Find the lines below holding the word "tone" and copy each of them.
=== Input material ===
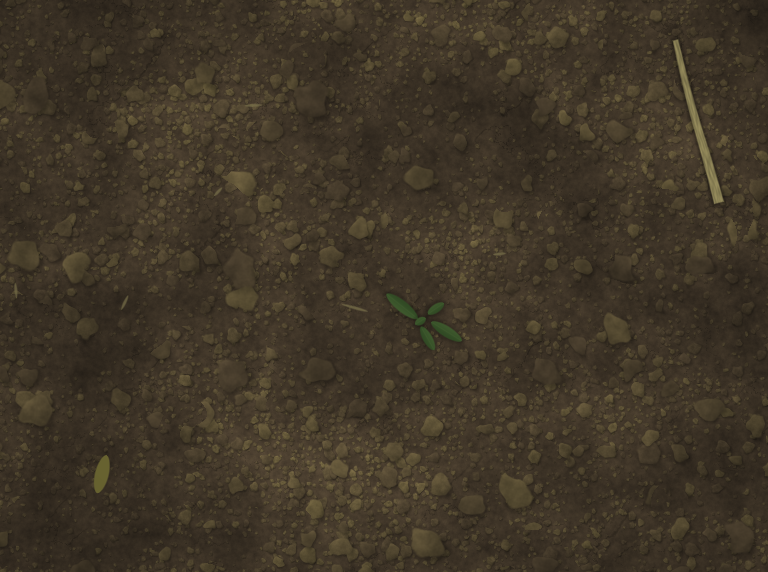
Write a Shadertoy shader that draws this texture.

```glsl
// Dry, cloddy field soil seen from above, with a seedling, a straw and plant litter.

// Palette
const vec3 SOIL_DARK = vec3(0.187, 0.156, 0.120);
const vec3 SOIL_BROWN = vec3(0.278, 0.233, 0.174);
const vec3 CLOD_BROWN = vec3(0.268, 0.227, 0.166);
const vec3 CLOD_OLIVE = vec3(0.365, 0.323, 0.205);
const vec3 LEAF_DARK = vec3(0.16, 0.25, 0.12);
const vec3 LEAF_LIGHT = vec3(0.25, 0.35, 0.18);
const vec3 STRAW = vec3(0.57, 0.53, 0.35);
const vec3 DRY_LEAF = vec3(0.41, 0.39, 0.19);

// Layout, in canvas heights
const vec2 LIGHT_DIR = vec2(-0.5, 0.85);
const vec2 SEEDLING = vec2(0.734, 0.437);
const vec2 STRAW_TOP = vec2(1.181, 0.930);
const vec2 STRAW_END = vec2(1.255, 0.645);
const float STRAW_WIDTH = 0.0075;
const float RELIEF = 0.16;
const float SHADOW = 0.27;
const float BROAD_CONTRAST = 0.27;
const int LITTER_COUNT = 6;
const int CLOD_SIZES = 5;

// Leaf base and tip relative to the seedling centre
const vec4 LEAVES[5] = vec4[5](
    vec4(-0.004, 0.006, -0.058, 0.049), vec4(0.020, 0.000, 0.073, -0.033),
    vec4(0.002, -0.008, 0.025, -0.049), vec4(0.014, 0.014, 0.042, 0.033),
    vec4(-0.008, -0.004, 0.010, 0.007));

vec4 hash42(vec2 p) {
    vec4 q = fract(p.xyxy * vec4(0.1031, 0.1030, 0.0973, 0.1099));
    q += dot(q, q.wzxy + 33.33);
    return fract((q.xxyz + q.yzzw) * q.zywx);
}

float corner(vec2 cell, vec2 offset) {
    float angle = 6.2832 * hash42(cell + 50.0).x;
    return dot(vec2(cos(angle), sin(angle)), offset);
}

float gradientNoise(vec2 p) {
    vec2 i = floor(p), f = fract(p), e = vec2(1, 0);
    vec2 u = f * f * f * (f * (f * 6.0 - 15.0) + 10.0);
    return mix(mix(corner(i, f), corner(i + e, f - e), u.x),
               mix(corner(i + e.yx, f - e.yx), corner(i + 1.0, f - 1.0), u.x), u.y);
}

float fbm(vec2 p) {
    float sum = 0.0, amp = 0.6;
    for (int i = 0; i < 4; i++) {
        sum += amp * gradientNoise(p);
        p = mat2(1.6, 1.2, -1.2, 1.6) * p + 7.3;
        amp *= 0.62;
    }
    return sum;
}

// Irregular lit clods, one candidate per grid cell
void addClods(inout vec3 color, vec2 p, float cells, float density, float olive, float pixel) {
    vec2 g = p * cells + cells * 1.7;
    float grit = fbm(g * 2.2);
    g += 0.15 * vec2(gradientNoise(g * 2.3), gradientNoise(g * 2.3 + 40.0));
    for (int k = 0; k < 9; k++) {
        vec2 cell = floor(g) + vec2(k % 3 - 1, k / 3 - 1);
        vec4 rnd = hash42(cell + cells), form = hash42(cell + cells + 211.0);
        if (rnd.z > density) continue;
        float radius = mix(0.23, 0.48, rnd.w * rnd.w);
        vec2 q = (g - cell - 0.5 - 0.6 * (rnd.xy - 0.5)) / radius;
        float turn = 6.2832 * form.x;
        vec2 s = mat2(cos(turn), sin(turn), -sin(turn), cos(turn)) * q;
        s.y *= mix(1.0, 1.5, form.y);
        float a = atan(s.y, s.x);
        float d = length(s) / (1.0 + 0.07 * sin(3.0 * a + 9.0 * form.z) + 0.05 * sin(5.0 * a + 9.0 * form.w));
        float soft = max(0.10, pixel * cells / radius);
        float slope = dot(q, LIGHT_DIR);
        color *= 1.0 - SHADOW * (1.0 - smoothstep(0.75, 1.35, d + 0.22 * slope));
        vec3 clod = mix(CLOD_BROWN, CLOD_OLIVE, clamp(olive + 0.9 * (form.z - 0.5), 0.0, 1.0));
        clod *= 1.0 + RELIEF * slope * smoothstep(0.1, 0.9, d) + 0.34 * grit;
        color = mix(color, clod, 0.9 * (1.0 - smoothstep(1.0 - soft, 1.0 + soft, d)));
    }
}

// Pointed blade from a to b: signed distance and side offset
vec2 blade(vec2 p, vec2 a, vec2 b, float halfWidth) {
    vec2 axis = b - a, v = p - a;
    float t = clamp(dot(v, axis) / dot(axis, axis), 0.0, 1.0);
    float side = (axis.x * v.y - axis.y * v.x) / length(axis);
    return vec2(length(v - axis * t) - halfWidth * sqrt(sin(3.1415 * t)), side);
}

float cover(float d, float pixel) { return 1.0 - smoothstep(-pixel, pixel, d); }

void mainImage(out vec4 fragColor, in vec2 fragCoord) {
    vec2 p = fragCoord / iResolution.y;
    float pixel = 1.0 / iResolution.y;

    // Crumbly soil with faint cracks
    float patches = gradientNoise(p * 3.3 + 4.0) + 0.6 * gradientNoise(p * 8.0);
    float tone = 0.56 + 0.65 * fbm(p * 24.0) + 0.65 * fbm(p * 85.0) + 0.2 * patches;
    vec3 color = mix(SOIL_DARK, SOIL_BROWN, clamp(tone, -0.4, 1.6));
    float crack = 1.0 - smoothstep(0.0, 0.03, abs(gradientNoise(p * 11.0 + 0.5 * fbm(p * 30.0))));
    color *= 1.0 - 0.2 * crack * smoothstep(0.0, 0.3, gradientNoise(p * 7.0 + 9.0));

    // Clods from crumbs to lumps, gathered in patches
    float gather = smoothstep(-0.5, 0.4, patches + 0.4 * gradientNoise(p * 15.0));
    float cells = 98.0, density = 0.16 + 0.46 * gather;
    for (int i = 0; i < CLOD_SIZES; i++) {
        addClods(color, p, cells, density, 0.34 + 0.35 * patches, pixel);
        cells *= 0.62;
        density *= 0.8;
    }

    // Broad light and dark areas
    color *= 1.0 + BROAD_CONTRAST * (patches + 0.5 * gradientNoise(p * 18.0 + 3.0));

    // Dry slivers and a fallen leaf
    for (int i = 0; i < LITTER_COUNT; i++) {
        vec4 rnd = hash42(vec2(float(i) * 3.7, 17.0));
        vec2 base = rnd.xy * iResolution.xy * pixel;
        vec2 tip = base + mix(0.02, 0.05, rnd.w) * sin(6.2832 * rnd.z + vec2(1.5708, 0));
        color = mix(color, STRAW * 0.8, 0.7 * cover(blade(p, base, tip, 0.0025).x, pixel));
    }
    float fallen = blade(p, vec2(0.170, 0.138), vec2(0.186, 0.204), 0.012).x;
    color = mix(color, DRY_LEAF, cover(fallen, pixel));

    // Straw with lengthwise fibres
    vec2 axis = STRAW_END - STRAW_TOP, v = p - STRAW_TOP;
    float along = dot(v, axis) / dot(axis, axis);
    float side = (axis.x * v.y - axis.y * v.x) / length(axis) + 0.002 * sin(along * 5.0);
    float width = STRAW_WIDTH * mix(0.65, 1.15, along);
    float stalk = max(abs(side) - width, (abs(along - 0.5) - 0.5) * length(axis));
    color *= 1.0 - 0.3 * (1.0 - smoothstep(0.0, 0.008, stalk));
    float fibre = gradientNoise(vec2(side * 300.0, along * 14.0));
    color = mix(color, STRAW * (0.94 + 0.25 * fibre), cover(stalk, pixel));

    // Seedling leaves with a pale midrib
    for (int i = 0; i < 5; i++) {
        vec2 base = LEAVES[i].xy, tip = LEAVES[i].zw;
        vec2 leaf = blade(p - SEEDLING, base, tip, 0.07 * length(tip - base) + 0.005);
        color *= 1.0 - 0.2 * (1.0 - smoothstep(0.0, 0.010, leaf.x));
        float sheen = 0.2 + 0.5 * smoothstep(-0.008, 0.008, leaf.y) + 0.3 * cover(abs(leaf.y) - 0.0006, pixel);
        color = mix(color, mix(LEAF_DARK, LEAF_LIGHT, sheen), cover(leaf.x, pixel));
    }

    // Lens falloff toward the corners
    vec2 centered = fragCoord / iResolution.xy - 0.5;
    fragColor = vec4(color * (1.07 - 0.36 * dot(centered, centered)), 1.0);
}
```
===
=== Input material ===
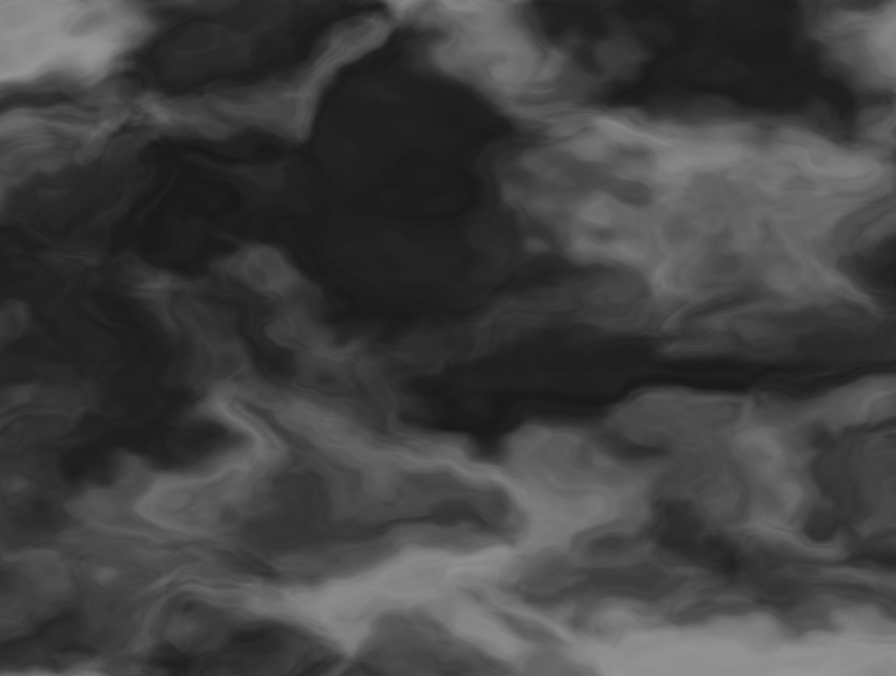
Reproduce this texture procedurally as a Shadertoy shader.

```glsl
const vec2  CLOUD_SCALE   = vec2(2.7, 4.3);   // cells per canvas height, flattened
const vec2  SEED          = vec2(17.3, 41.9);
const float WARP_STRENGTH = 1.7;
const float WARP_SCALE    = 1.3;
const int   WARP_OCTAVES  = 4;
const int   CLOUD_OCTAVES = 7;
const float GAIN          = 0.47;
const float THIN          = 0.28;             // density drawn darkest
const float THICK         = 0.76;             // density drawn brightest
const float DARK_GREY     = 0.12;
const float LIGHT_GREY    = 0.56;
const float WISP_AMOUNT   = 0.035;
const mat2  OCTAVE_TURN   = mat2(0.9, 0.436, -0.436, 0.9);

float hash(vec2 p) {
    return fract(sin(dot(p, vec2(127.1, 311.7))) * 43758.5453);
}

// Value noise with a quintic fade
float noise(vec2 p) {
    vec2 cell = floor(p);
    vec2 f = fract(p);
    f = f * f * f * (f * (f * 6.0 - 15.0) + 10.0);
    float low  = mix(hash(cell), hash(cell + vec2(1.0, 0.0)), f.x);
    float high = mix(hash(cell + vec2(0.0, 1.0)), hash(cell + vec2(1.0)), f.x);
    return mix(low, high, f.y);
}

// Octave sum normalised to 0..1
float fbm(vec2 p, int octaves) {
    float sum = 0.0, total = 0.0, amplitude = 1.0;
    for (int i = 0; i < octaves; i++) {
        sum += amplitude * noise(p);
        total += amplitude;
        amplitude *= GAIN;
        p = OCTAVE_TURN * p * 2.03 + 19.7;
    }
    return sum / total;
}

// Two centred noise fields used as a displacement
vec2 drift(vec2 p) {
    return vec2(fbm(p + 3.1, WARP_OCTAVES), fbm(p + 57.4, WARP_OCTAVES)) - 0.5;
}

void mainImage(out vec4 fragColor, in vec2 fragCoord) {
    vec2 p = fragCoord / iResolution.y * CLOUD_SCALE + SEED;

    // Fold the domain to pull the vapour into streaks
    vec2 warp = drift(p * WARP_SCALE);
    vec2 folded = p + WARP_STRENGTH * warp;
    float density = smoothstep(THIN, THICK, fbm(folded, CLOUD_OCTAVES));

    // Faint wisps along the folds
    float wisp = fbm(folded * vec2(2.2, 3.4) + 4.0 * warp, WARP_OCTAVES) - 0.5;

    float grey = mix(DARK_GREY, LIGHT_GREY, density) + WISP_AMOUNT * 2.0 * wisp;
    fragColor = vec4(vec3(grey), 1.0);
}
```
===
=== Input material ===
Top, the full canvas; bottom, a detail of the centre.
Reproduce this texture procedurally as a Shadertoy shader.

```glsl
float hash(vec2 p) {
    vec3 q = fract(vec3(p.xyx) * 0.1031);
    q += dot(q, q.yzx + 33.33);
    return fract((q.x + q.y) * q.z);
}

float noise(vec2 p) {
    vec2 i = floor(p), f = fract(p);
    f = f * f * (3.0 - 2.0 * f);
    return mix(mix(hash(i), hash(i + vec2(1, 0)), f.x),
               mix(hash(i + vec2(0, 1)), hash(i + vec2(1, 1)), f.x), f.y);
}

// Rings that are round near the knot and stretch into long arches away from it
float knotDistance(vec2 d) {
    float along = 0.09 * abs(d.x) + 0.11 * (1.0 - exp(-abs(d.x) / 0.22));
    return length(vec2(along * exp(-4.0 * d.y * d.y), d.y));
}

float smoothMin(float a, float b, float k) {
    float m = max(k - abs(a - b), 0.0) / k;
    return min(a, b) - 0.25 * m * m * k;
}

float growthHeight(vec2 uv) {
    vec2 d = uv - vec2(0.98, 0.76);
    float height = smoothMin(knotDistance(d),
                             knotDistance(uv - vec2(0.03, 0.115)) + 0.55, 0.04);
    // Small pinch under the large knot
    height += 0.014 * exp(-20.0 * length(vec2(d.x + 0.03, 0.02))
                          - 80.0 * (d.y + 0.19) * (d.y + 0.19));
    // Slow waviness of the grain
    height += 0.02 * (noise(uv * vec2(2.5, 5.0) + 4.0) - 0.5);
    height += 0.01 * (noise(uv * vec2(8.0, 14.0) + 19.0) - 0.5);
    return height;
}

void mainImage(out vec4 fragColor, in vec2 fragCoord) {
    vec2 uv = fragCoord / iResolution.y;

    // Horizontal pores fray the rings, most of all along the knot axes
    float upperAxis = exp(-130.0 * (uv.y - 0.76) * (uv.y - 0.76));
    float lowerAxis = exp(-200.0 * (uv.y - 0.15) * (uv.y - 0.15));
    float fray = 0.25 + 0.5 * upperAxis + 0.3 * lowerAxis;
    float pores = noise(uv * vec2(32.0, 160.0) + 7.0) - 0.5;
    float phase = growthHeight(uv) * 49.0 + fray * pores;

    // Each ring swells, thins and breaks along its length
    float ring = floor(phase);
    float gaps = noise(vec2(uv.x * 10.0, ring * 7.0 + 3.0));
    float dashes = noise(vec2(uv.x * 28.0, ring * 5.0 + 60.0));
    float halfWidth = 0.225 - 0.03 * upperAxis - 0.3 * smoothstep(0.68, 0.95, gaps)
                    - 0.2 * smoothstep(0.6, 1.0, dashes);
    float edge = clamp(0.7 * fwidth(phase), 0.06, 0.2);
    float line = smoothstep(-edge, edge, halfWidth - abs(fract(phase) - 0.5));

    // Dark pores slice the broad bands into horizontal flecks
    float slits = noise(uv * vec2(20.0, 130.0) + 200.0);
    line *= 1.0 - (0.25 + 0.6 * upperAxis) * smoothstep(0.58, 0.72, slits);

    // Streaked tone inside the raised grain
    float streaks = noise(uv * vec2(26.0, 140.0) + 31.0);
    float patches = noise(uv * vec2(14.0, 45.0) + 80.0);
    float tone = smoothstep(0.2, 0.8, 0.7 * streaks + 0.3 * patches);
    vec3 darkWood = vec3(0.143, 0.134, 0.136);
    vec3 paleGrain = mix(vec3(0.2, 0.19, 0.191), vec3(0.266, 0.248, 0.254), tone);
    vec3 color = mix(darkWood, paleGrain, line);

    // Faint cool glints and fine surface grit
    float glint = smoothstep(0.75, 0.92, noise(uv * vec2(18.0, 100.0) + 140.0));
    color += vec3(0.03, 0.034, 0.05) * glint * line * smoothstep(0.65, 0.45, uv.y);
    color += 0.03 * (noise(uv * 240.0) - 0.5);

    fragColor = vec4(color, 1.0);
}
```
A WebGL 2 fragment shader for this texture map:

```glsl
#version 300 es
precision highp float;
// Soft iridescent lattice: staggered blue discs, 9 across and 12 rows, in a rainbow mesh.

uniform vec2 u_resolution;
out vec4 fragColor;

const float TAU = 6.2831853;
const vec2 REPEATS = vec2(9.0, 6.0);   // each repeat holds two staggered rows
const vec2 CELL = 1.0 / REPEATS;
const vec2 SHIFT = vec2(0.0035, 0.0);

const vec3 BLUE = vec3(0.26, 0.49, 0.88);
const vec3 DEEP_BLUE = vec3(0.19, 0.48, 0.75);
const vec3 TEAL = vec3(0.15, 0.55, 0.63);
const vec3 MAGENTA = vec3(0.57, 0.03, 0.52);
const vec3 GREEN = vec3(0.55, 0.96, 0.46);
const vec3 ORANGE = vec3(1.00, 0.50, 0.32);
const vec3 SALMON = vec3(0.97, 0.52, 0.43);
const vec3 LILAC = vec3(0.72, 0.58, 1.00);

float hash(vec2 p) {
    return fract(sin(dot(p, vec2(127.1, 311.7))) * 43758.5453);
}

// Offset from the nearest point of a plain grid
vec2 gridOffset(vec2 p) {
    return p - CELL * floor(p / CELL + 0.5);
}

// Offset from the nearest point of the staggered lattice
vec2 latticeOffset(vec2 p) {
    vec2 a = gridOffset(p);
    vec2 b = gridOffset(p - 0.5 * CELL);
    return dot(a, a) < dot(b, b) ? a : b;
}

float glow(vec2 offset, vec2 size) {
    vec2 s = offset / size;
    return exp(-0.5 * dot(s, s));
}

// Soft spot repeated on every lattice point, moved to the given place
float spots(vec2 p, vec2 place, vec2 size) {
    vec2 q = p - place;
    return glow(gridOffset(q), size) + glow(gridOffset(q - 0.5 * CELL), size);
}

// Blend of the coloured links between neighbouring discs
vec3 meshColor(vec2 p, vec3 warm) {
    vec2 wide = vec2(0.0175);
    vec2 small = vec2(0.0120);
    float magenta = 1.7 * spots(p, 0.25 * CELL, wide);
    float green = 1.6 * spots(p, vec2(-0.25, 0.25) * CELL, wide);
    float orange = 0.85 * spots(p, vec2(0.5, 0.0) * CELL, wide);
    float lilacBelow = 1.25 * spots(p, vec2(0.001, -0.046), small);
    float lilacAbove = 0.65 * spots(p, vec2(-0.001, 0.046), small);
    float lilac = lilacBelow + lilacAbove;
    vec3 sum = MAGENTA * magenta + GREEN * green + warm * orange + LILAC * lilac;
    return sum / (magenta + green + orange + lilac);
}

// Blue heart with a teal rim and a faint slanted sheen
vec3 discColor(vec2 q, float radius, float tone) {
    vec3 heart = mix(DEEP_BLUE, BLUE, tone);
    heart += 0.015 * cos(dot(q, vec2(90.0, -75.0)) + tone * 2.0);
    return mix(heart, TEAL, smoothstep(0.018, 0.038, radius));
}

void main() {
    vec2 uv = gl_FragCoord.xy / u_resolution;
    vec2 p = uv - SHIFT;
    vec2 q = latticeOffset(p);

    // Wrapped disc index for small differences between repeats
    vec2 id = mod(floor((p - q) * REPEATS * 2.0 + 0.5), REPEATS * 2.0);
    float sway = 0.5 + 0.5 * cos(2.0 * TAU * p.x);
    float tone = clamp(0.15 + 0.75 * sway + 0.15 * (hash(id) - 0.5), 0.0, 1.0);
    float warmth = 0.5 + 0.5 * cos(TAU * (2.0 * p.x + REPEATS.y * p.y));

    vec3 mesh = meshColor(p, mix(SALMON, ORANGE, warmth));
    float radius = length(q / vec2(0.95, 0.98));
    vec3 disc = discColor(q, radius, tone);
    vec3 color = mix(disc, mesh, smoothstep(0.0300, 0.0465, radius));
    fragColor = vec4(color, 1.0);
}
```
===
- Result of this task -
    float tone = 0.56 + 0.65 * fbm(p * 24.0) + 0.65 * fbm(p * 85.0) + 0.2 * patches;
    vec3 color = mix(SOIL_DARK, SOIL_BROWN, clamp(tone, -0.4, 1.6));
    // Streaked tone inside the raised grain
    float tone = smoothstep(0.2, 0.8, 0.7 * streaks + 0.3 * patches);
    vec3 paleGrain = mix(vec3(0.2, 0.19, 0.191), vec3(0.266, 0.248, 0.254), tone);
vec3 discColor(vec2 q, float radius, float tone) {
    vec3 heart = mix(DEEP_BLUE, BLUE, tone);
    heart += 0.015 * cos(dot(q, vec2(90.0, -75.0)) + tone * 2.0);
    float tone = clamp(0.15 + 0.75 * sway + 0.15 * (hash(id) - 0.5), 0.0, 1.0);
    vec3 disc = discColor(q, radius, tone);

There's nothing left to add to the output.